▶ [TASK ITEM]: Take the entries below and retype them word for word, excluding the images.

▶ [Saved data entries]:
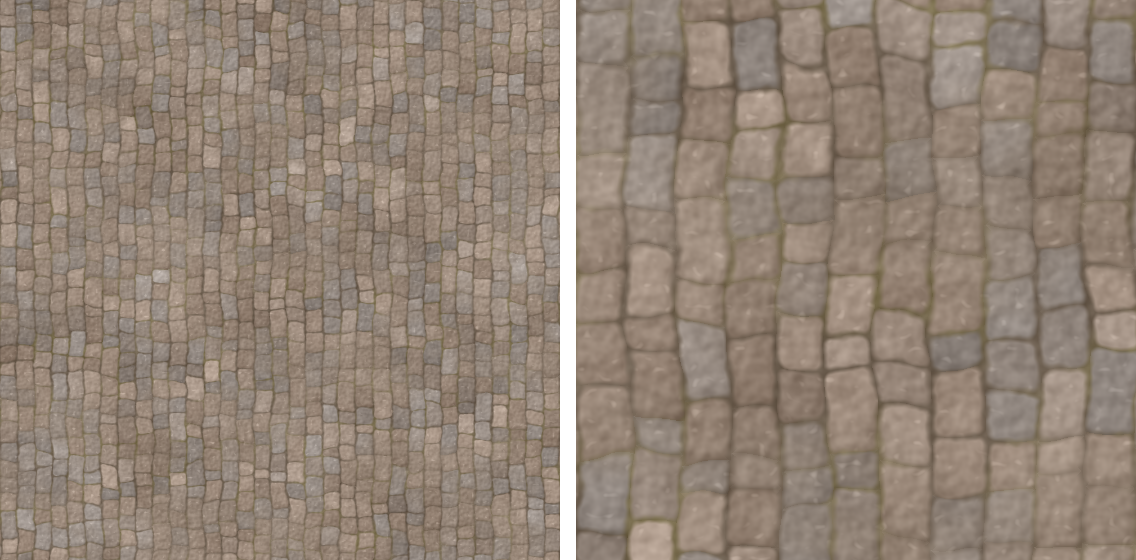
Left: the whole. Right: its middle third, enlarged.
A WebGL 1 fragment shader for this texture:

```glsl
precision highp float;
// Weathered cobblestone paving: narrow upright columns of worn stones with mossy joints.
uniform vec2 u_resolution;

float hash(vec2 p) {
  p = fract(p * vec2(0.1031, 0.1137) + 0.137);
  p += dot(p, p.yx + 33.33);
  return fract((p.x + p.y) * p.x * 17.31);
}

// Gradient noise, roughly -0.7 to 0.7
float corner(vec2 cell, vec2 offset) {
  float angle = 6.2832 * hash(cell);
  return dot(vec2(cos(angle), sin(angle)), offset);
}

float noise(vec2 p) {
  vec2 i = floor(p), f = p - i;
  vec2 u = f * f * f * (f * (f * 6.0 - 15.0) + 10.0);
  vec2 e = vec2(1.0, 0.0);
  return mix(mix(corner(i, f), corner(i + e, f - e), u.x),
             mix(corner(i + e.yx, f - e.yx), corner(i + e.xx, f - e.xx), u.x), u.y);
}

float fbm(vec2 p) {
  float sum = 0.0, amp = 1.0;
  for (int k = 0; k < 3; k++) {
    sum += amp * noise(p);
    p = p * 2.03 + 17.7;
    amp *= 0.65;
  }
  return sum;
}

// Height of a slightly tilted joint between two stones of one column
float jointHeight(float column, float row, float x) {
  vec2 id = vec2(column, row);
  return row + 0.6 * (hash(id + 5.3) - 0.5) + 0.2 * (hash(id + 71.9) - 0.5) * x;
}

float roundedBox(vec2 p, vec2 halfSize, float radius) {
  vec2 q = abs(p) - halfSize + radius;
  return length(max(q, 0.0)) + min(max(q.x, q.y), 0.0) - radius;
}

void main() {
  vec2 uv = gl_FragCoord.xy / u_resolution.y;

  // Wavering columns, each with its own stone pitch
  vec2 p = uv * 33.0;
  p += 0.28 * vec2(noise(uv * vec2(9.0, 14.0)), noise(uv * 21.0 + 40.0));
  p += 0.10 * vec2(noise(uv * 48.0 + 9.0), noise(uv * 52.0 + 70.0));
  float column = floor(p.x);
  float x = p.x - column - 0.5;
  float pitch = mix(0.8, 0.98, hash(vec2(column, 3.0)));
  float y = p.y * pitch + 20.0 * hash(vec2(column, 8.0));

  // Stone that holds this point
  float row = floor(y);
  if (y < jointHeight(column, row, x)) row -= 1.0;
  else if (y > jointHeight(column, row + 1.0, x)) row += 1.0;
  float low = jointHeight(column, row, x);
  float high = jointHeight(column, row + 1.0, x);
  vec2 id = vec2(column, row);
  vec2 local = vec2(x, (y - 0.5 * (low + high)) / pitch);
  vec2 halfSize = vec2(0.5, 0.5 * (high - low) / pitch);
  halfSize -= vec2(0.04 + 0.04 * hash(id + 12.0), 0.04);
  float edge = roundedBox(local, halfSize, 0.14);

  // Broad patches of dirt and fine surface grain
  float patches = fbm(uv * vec2(5.0, 6.5) + 3.0);
  float dirt = smoothstep(-0.35, 0.5, fbm(uv * vec2(8.0, 10.0) + 31.0));
  float grain = fbm(uv * 68.0);
  float relief = noise(uv * 150.0) - noise(uv * 150.0 + vec2(0.35, -0.4));

  // Stone colour: warm or grey, now and then pale
  vec3 stone = mix(vec3(0.620, 0.545, 0.487), vec3(0.578, 0.541, 0.515), smoothstep(0.4, 0.9, hash(id + 23.0)));
  float tone = 0.11 * (hash(id + 47.0) - 0.5);
  tone += 0.07 * smoothstep(0.88, 1.0, hash(id + 91.0));
  stone += tone * mix(1.15, 0.5, dirt);
  stone = mix(stone, vec3(0.572, 0.510, 0.452), 0.5 * dirt);

  // Worn rims: lit towards the upper left, shaded towards the lower right
  float rim = smoothstep(-0.2, -0.02, edge);
  stone += 0.045 * rim * dot(local, vec2(-0.6, 0.8)) - 0.015 * rim;

  // Joints, partly buried by dirt and tinted by moss
  float moss = smoothstep(-0.2, 0.4, noise(uv * 17.0 + 55.0));
  vec3 joint = mix(vec3(0.405, 0.350, 0.292), vec3(0.455, 0.410, 0.278), moss);
  float gap = smoothstep(-0.06, 0.08, edge + 0.06 * grain);
  float sideJoint = step(halfSize.x - abs(local.x), halfSize.y - abs(local.y));
  gap *= mix(0.95, mix(0.38, 0.55, sideJoint), dirt);
  vec3 color = mix(stone, joint, gap);

  // Shared weathering and pale chips
  color += 0.06 * patches + 0.058 * grain + 0.055 * relief;
  color += 0.09 * smoothstep(0.3, 0.6, noise(uv * vec2(125.0, 160.0) + 13.0)) * (1.0 - gap);
  gl_FragColor = vec4(color, 1.0);
}
```
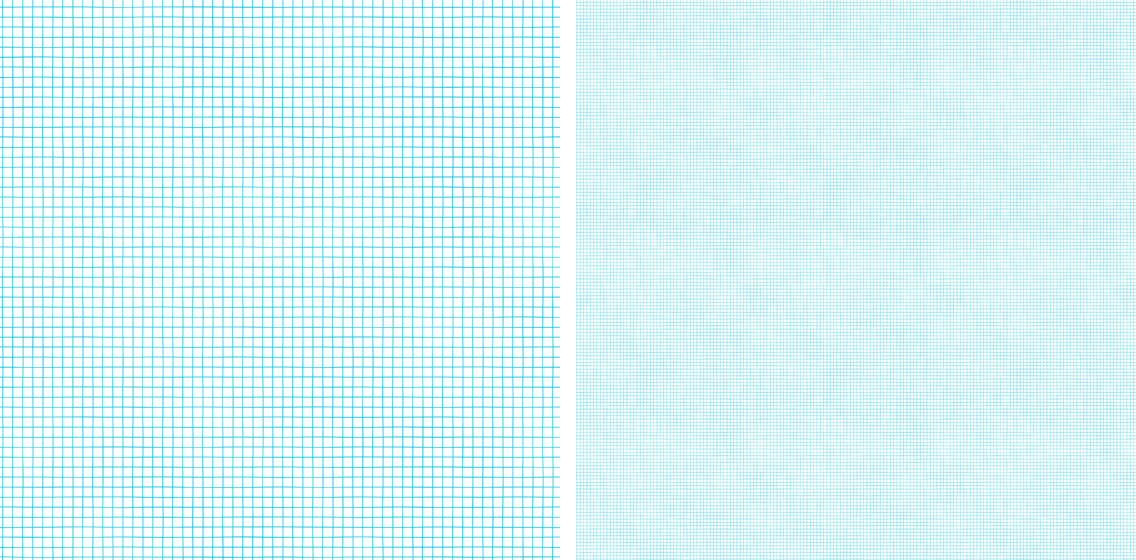
Left: one tile. Right: repeated 3 by 3.
Write a Shadertoy shader that draws this pattern.

```glsl
// Graph paper: a fine cyan grid of 56 by 56 square cells on near-white paper.
// Each line is a box-filtered stripe; wrapping value noise gives it a slight
// hand-ruled wobble, uneven width and a drift between teal and blue ink.

const float CELLS = 56.0;

float hash(vec2 p) {
    return fract(sin(dot(p, vec2(127.1, 311.7))) * 43758.5453);
}

// Value noise in 0..1 that repeats after a whole number of lattice steps.
float wrapNoise(vec2 p, vec2 period, float seed) {
    vec2 i = floor(p);
    vec2 f = fract(p);
    f = f * f * (3.0 - 2.0 * f);
    vec2 lo = mod(i, period) + seed;
    vec2 hi = mod(i + 1.0, period) + seed;
    return mix(mix(hash(lo), hash(vec2(hi.x, lo.y)), f.x),
               mix(hash(vec2(lo.x, hi.y)), hash(hi), f.x), f.y);
}

// Ink coverage of one family of parallel lines; "across" counts the lines.
float ruledLines(float across, float along, float seed) {
    float id = floor(across + 0.5);

    // Slow bend along each line, and pen pressure that swells and thins it.
    float bend = wrapNoise(vec2(along * 14.0, id), vec2(14.0, CELLS), seed) - 0.5;
    float pressure = wrapNoise(vec2(along * 20.0, id), vec2(20.0, CELLS), seed + 71.0);

    float d = across - id - 0.07 * bend;
    float halfWidth = 0.5 * mix(0.062, 0.089, pressure);

    // Overlap of the stripe with a slightly soft pixel footprint.
    float footprint = 1.3 * CELLS / iResolution.y;
    float overlap = min(d + halfWidth, 0.5 * footprint) - max(d - halfWidth, -0.5 * footprint);
    return max(overlap, 0.0) / footprint;
}

void mainImage(out vec4 fragColor, in vec2 fragCoord) {
    vec2 uv = fragCoord / iResolution.xy;
    vec2 grid = uv * CELLS - 0.277;

    float vertical = ruledLines(grid.x, uv.y, 3.0);
    float horizontal = ruledLines(grid.y, uv.x, 37.0);
    float ink = 1.0 - (1.0 - vertical) * (1.0 - horizontal);

    // Broad patches and small flecks shift the ink hue and its strength.
    float patches = wrapNoise(uv * 5.0, vec2(5.0), 11.0);
    float flecks = wrapNoise(uv * 28.0, vec2(28.0), 53.0);
    float tint = mix(patches, flecks, 0.4);
    vec3 inkColor = mix(vec3(0.10, 0.79, 0.85), vec3(0.0, 0.72, 0.89), tint);
    ink *= mix(0.92, 1.06, patches);

    vec3 paper = vec3(0.995, 1.0, 1.0);
    fragColor = vec4(mix(paper, inkColor, clamp(ink, 0.0, 1.0)), 1.0);
}
```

▶ [SOLVED EXERCISE]:
Left: the whole. Right: its middle third, enlarged.
A WebGL 1 fragment shader for this texture:

```glsl
precision highp float;
// Weathered cobblestone paving: narrow upright columns of worn stones with mossy joints.
uniform vec2 u_resolution;

float hash(vec2 p) {
  p = fract(p * vec2(0.1031, 0.1137) + 0.137);
  p += dot(p, p.yx + 33.33);
  return fract((p.x + p.y) * p.x * 17.31);
}

// Gradient noise, roughly -0.7 to 0.7
float corner(vec2 cell, vec2 offset) {
  float angle = 6.2832 * hash(cell);
  return dot(vec2(cos(angle), sin(angle)), offset);
}

float noise(vec2 p) {
  vec2 i = floor(p), f = p - i;
  vec2 u = f * f * f * (f * (f * 6.0 - 15.0) + 10.0);
  vec2 e = vec2(1.0, 0.0);
  return mix(mix(corner(i, f), corner(i + e, f - e), u.x),
             mix(corner(i + e.yx, f - e.yx), corner(i + e.xx, f - e.xx), u.x), u.y);
}

float fbm(vec2 p) {
  float sum = 0.0, amp = 1.0;
  for (int k = 0; k < 3; k++) {
    sum += amp * noise(p);
    p = p * 2.03 + 17.7;
    amp *= 0.65;
  }
  return sum;
}

// Height of a slightly tilted joint between two stones of one column
float jointHeight(float column, float row, float x) {
  vec2 id = vec2(column, row);
  return row + 0.6 * (hash(id + 5.3) - 0.5) + 0.2 * (hash(id + 71.9) - 0.5) * x;
}

float roundedBox(vec2 p, vec2 halfSize, float radius) {
  vec2 q = abs(p) - halfSize + radius;
  return length(max(q, 0.0)) + min(max(q.x, q.y), 0.0) - radius;
}

void main() {
  vec2 uv = gl_FragCoord.xy / u_resolution.y;

  // Wavering columns, each with its own stone pitch
  vec2 p = uv * 33.0;
  p += 0.28 * vec2(noise(uv * vec2(9.0, 14.0)), noise(uv * 21.0 + 40.0));
  p += 0.10 * vec2(noise(uv * 48.0 + 9.0), noise(uv * 52.0 + 70.0));
  float column = floor(p.x);
  float x = p.x - column - 0.5;
  float pitch = mix(0.8, 0.98, hash(vec2(column, 3.0)));
  float y = p.y * pitch + 20.0 * hash(vec2(column, 8.0));

  // Stone that holds this point
  float row = floor(y);
  if (y < jointHeight(column, row, x)) row -= 1.0;
  else if (y > jointHeight(column, row + 1.0, x)) row += 1.0;
  float low = jointHeight(column, row, x);
  float high = jointHeight(column, row + 1.0, x);
  vec2 id = vec2(column, row);
  vec2 local = vec2(x, (y - 0.5 * (low + high)) / pitch);
  vec2 halfSize = vec2(0.5, 0.5 * (high - low) / pitch);
  halfSize -= vec2(0.04 + 0.04 * hash(id + 12.0), 0.04);
  float edge = roundedBox(local, halfSize, 0.14);

  // Broad patches of dirt and fine surface grain
  float patches = fbm(uv * vec2(5.0, 6.5) + 3.0);
  float dirt = smoothstep(-0.35, 0.5, fbm(uv * vec2(8.0, 10.0) + 31.0));
  float grain = fbm(uv * 68.0);
  float relief = noise(uv * 150.0) - noise(uv * 150.0 + vec2(0.35, -0.4));

  // Stone colour: warm or grey, now and then pale
  vec3 stone = mix(vec3(0.620, 0.545, 0.487), vec3(0.578, 0.541, 0.515), smoothstep(0.4, 0.9, hash(id + 23.0)));
  float tone = 0.11 * (hash(id + 47.0) - 0.5);
  tone += 0.07 * smoothstep(0.88, 1.0, hash(id + 91.0));
  stone += tone * mix(1.15, 0.5, dirt);
  stone = mix(stone, vec3(0.572, 0.510, 0.452), 0.5 * dirt);

  // Worn rims: lit towards the upper left, shaded towards the lower right
  float rim = smoothstep(-0.2, -0.02, edge);
  stone += 0.045 * rim * dot(local, vec2(-0.6, 0.8)) - 0.015 * rim;

  // Joints, partly buried by dirt and tinted by moss
  float moss = smoothstep(-0.2, 0.4, noise(uv * 17.0 + 55.0));
  vec3 joint = mix(vec3(0.405, 0.350, 0.292), vec3(0.455, 0.410, 0.278), moss);
  float gap = smoothstep(-0.06, 0.08, edge + 0.06 * grain);
  float sideJoint = step(halfSize.x - abs(local.x), halfSize.y - abs(local.y));
  gap *= mix(0.95, mix(0.38, 0.55, sideJoint), dirt);
  vec3 color = mix(stone, joint, gap);

  // Shared weathering and pale chips
  color += 0.06 * patches + 0.058 * grain + 0.055 * relief;
  color += 0.09 * smoothstep(0.3, 0.6, noise(uv * vec2(125.0, 160.0) + 13.0)) * (1.0 - gap);
  gl_FragColor = vec4(color, 1.0);
}
```
Left: one tile. Right: repeated 3 by 3.
Write a Shadertoy shader that draws this pattern.

```glsl
// Graph paper: a fine cyan grid of 56 by 56 square cells on near-white paper.
// Each line is a box-filtered stripe; wrapping value noise gives it a slight
// hand-ruled wobble, uneven width and a drift between teal and blue ink.

const float CELLS = 56.0;

float hash(vec2 p) {
    return fract(sin(dot(p, vec2(127.1, 311.7))) * 43758.5453);
}

// Value noise in 0..1 that repeats after a whole number of lattice steps.
float wrapNoise(vec2 p, vec2 period, float seed) {
    vec2 i = floor(p);
    vec2 f = fract(p);
    f = f * f * (3.0 - 2.0 * f);
    vec2 lo = mod(i, period) + seed;
    vec2 hi = mod(i + 1.0, period) + seed;
    return mix(mix(hash(lo), hash(vec2(hi.x, lo.y)), f.x),
               mix(hash(vec2(lo.x, hi.y)), hash(hi), f.x), f.y);
}

// Ink coverage of one family of parallel lines; "across" counts the lines.
float ruledLines(float across, float along, float seed) {
    float id = floor(across + 0.5);

    // Slow bend along each line, and pen pressure that swells and thins it.
    float bend = wrapNoise(vec2(along * 14.0, id), vec2(14.0, CELLS), seed) - 0.5;
    float pressure = wrapNoise(vec2(along * 20.0, id), vec2(20.0, CELLS), seed + 71.0);

    float d = across - id - 0.07 * bend;
    float halfWidth = 0.5 * mix(0.062, 0.089, pressure);

    // Overlap of the stripe with a slightly soft pixel footprint.
    float footprint = 1.3 * CELLS / iResolution.y;
    float overlap = min(d + halfWidth, 0.5 * footprint) - max(d - halfWidth, -0.5 * footprint);
    return max(overlap, 0.0) / footprint;
}

void mainImage(out vec4 fragColor, in vec2 fragCoord) {
    vec2 uv = fragCoord / iResolution.xy;
    vec2 grid = uv * CELLS - 0.277;

    float vertical = ruledLines(grid.x, uv.y, 3.0);
    float horizontal = ruledLines(grid.y, uv.x, 37.0);
    float ink = 1.0 - (1.0 - vertical) * (1.0 - horizontal);

    // Broad patches and small flecks shift the ink hue and its strength.
    float patches = wrapNoise(uv * 5.0, vec2(5.0), 11.0);
    float flecks = wrapNoise(uv * 28.0, vec2(28.0), 53.0);
    float tint = mix(patches, flecks, 0.4);
    vec3 inkColor = mix(vec3(0.10, 0.79, 0.85), vec3(0.0, 0.72, 0.89), tint);
    ink *= mix(0.92, 1.06, patches);

    vec3 paper = vec3(0.995, 1.0, 1.0);
    fragColor = vec4(mix(paper, inkColor, clamp(ink, 0.0, 1.0)), 1.0);
}
```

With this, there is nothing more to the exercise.